Computing the cycles of the perfect shuffle permutation in linear time

The "perfect shuffle" permutation of order $n$ is defined to be the permutation:

rho(n): i --> 2i mod (n+1), i in {1, 2, .... , n}

where n is an even number. For example, the perfect shuffle on six elements, rho(6) = (1 2 4)(3 6 5), maps the list "abcdef" to the list "daebfc". The name is taken from that method of shuffling a deck of cards that cuts the deck into halves and then interleaves the two halves perfectly.
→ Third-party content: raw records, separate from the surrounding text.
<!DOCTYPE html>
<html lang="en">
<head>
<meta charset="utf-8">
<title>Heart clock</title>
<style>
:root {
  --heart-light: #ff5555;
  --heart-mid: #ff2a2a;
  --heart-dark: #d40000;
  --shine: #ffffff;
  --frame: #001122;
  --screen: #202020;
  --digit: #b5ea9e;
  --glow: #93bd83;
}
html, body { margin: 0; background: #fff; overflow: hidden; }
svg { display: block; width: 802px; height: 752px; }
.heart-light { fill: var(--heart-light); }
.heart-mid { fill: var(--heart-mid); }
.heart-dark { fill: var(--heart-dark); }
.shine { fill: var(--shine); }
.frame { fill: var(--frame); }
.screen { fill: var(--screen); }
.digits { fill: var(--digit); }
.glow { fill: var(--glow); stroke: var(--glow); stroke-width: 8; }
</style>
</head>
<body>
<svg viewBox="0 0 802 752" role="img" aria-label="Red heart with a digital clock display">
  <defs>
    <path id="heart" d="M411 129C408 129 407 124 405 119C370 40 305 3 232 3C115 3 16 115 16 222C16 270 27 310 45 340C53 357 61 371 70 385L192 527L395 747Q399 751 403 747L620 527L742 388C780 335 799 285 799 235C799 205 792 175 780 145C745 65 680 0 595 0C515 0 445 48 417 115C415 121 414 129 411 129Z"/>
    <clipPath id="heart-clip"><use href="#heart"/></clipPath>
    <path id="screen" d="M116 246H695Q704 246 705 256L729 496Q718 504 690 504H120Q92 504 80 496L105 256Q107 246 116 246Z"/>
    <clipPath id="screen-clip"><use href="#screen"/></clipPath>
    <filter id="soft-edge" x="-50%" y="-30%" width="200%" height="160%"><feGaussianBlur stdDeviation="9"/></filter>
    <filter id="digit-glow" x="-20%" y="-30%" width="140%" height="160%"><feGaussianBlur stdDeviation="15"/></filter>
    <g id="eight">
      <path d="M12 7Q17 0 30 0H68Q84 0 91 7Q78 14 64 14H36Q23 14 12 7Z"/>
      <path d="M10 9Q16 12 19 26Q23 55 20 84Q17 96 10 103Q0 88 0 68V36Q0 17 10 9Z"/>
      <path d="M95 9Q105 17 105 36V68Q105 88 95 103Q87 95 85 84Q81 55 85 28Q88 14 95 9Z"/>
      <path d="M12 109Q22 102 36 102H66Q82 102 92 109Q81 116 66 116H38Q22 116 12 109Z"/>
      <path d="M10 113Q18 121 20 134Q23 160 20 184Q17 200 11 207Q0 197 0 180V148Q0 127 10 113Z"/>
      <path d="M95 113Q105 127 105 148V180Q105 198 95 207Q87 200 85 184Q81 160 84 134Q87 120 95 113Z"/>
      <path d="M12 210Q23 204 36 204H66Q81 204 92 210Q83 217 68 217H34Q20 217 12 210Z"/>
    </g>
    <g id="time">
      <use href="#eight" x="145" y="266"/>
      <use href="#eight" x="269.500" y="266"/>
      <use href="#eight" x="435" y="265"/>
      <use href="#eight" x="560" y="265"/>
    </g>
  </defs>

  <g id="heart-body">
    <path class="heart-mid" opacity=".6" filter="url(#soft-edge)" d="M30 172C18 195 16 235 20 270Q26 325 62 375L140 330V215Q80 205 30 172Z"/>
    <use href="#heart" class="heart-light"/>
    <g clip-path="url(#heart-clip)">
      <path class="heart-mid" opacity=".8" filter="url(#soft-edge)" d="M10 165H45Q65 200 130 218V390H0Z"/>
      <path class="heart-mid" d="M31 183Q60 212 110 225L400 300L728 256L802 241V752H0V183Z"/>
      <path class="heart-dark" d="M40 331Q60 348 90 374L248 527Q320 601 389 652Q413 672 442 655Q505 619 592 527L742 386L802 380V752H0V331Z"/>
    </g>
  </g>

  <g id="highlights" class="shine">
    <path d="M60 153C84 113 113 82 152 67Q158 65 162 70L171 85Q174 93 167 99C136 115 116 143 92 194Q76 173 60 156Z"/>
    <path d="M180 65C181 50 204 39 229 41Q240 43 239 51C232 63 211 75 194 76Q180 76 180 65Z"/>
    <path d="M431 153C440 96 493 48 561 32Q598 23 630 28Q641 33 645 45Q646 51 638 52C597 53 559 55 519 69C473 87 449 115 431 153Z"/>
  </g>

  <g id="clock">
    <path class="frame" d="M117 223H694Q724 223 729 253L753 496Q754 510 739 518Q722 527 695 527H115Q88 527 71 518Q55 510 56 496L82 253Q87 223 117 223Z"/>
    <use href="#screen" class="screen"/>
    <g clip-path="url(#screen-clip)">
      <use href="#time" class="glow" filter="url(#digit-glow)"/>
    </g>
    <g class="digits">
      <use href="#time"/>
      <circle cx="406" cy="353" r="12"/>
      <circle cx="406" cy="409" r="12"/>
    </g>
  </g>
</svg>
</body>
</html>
We have in mind permuting, in-place, a list represented by a one dimensional array of elements indexed by the integers 1 through n. By in-place we mean without the use of substantial extra space over and above that which the list elements already occupy. To be precise, we allow ourselves no more than O(log ^2 n) extra bits for program variables and data structures.

Permutations are made up of disjoint cycles and it is easy to move all the elements of one cycle, using just one extra location, by a so called ``cycle leader'' algorithm. That method proceeds by repeatedly making a space in the list, computing the index of the element that belongs in that space and moving that element, so creating a new space.

If we can easily find a place to start a new cycle when the current cycle terminates then the entire task becomes easy. This is the case for some commonly used permutations such as reversal and cyclic shift. A method already presented in In-Situ, Stable Merging by way of the Perfect Shuffle achieves the perfect shuffle in-place and in linear time at the expense of using about twice the number of element moves used by the method described in this paper. This is done by reducing the general case to the special case of permutations of length a power of 2.

In this paper we investigate an alternative approach, namely computing the position of representative elements of the cycles in the general case. We analyse the structure of the permutation in terms of the size, number and location of its cycles. Then we construct a procedure that computes a set of representative elements, in-place and in linear time. A cycle leader algorithm can use this set to realise the perfect shuffle in-place and in linear time.

Computing the Cycles in the Perfect Shuffle Permutation,
John Ellis, Tobias Krahn and Hongbing Fan

Information Processing Letters, 75, pp.217 - 224, 2000.